This week's documentary is the empowering personal story of one Roma woman taking control of her own destiny. Maria Jose is a pretty, charismatic twenty eight year old. She graduated from one of Spain's top universities and has a prestigious career in social services. But she's also a gypsy and has had to overcome insurmountable obstacles to succeed. This uplifting film provides a new insight into the Roma community. Through the eyes of Maria Jose, we see how gypsies are facing up to the challenges of twenty-first century life. Made by the Emmy award winning producer of 'Behind the Veil.'
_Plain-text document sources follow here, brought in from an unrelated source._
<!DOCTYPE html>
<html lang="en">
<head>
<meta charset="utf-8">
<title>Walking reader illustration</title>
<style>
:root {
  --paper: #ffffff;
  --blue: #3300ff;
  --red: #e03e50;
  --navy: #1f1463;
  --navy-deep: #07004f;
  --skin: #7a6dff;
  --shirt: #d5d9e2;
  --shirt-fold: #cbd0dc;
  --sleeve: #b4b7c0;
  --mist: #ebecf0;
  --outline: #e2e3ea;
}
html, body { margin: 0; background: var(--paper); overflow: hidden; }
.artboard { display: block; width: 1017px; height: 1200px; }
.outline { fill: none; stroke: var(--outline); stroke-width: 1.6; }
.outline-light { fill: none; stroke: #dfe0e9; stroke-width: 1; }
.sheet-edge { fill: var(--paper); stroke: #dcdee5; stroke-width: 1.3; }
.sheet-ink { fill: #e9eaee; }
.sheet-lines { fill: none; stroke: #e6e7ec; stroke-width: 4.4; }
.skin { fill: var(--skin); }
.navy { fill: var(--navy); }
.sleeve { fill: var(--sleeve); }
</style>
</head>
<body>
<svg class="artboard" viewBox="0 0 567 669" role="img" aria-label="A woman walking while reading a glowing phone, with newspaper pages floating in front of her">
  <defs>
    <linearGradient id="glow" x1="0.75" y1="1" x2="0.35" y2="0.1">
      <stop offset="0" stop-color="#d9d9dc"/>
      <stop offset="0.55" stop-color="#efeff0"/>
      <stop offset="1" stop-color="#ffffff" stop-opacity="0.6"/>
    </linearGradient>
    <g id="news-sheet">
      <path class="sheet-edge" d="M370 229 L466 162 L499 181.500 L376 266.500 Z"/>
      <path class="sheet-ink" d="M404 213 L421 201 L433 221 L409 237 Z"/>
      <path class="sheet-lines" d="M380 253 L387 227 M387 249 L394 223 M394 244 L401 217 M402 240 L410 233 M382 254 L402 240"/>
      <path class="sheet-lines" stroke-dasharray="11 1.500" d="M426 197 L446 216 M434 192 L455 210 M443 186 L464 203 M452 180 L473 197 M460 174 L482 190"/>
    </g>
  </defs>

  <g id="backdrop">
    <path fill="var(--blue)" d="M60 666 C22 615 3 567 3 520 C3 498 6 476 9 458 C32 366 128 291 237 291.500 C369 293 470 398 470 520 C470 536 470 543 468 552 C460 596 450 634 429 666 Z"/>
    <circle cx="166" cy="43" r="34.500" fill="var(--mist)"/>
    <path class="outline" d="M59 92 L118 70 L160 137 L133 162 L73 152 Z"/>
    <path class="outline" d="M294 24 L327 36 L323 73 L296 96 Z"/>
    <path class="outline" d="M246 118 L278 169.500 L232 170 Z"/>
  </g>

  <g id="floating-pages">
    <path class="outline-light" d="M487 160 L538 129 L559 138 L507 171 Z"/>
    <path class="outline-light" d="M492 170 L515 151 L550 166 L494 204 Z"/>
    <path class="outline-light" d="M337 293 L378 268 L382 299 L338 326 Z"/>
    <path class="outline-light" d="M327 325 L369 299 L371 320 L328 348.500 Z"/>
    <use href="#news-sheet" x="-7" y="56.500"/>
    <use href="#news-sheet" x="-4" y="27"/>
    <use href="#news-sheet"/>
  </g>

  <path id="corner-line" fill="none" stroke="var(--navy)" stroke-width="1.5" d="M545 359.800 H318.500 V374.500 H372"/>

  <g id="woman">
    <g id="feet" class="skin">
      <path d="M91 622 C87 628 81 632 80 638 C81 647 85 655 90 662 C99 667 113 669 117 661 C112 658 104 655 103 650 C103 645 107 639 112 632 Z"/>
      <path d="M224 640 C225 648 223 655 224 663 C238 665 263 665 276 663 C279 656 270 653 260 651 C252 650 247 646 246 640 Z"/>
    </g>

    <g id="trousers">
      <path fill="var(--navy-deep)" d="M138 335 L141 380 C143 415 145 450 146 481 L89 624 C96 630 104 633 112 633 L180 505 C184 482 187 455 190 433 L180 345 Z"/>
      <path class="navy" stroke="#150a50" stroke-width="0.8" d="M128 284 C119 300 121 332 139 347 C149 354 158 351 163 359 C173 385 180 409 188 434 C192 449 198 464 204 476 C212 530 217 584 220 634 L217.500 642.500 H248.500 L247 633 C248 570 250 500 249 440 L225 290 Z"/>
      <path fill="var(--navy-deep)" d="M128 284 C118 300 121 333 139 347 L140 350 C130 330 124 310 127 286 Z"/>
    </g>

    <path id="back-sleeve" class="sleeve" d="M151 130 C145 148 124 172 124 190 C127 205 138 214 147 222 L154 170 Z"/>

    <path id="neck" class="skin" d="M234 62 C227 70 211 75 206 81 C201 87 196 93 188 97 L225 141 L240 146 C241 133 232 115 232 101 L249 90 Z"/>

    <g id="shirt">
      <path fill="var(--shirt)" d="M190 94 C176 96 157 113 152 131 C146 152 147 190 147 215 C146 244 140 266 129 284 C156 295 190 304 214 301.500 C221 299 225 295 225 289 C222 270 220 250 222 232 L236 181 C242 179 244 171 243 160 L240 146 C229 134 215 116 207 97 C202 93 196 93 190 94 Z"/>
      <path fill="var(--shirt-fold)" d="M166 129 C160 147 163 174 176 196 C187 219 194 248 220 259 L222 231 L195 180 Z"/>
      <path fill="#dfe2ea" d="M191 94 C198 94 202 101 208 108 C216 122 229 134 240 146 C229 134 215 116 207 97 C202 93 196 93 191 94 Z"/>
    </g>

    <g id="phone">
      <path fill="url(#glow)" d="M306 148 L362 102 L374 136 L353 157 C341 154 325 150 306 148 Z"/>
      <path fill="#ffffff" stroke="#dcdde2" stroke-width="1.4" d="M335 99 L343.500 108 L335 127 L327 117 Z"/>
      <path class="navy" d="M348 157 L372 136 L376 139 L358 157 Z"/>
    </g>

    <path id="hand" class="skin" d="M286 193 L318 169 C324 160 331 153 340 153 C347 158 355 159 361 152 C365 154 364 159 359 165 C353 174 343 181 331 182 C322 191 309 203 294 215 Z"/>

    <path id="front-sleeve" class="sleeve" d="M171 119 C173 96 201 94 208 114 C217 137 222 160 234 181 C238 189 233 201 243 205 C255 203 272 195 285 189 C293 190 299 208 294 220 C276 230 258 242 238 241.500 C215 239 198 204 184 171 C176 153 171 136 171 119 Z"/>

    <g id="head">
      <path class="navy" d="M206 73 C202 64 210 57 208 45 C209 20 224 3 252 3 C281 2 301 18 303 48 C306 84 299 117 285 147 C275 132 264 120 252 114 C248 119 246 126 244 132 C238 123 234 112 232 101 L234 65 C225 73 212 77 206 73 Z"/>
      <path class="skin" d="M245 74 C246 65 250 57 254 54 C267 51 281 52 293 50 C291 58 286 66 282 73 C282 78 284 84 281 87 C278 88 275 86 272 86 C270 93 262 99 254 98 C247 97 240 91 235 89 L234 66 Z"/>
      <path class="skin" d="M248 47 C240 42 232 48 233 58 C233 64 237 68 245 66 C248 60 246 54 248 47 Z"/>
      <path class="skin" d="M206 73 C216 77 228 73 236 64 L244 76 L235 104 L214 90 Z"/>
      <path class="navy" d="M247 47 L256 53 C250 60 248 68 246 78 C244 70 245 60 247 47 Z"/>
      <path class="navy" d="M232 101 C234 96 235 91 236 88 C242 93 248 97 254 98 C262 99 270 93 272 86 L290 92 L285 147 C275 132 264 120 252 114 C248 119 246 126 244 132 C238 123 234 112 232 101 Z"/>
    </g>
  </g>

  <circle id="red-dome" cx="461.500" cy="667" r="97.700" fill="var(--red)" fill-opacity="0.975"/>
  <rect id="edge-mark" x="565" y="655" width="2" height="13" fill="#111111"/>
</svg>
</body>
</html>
A beautiful young women delicately picks her way between piles of discarded tyres and rubbish. She's visiting friends in the Carquejo neighbourhood in Galicia. The area is little more than a slum. There's no running water, electricity or garbage collection. This marginalised district was supposed to be a normal housing development. But the only people who live here are gypsies so it has been abandoned by public authorities. "It hurts to see other gypsies living like this because of their ethnicity," states social worker Maria Jose. "To know that mainstream society does not care enough to eliminate this poverty." Maria Jose first realised she was different at school. She was the only gypsy in a class of 40. Children would exclude her from their games. She felt hurt and out of place. "I only continued to study because of my parents," she recalls. But years later she secured a place at the prestigious Salamanca university. "What really impressed me about Maria Jose was her commitment," recalls her tutor. "I am moved by her passion to change things." Now a social worker, she works hard to improve conditions for other gypsies. "Maria Jose is a role model to us," one woman states. She encourages her friends to seek work and to integrate with other communities. But it's an arduous task. "When I look for a job I am discriminated against because of my gypsy looks," says one women. Another tells of how she was fired from her job when her employer found out she was a gypsy. "When landlords hear my voice they always say 'I don't rent to gypsies.'" Although gypsies have existed in Spain since the fifteenth century, they have always faced prejudice and persecution. From the decrees of the Catholic kings to the Nazi concentration camps, theirs is a tragic history. And it's clear these attitudes persist today. "Gypsies are dirty because they work with filth," comments one man "Their women don't dress like normal women. They wear clogs. That's not normal." But as Maria Jose shows, Roma women are progressively becoming more empowered and forcing other people to take them seriously. They no longer read palms or just take care of the home. They wear trousers and drive cars, marry later and only have one or two children. "Gypsy women used to be dominated by men. Today they are more independent," comments one woman. And, as Maria Jose states, "Destiny is not written. We build it everyday."FULL SYNOPSIS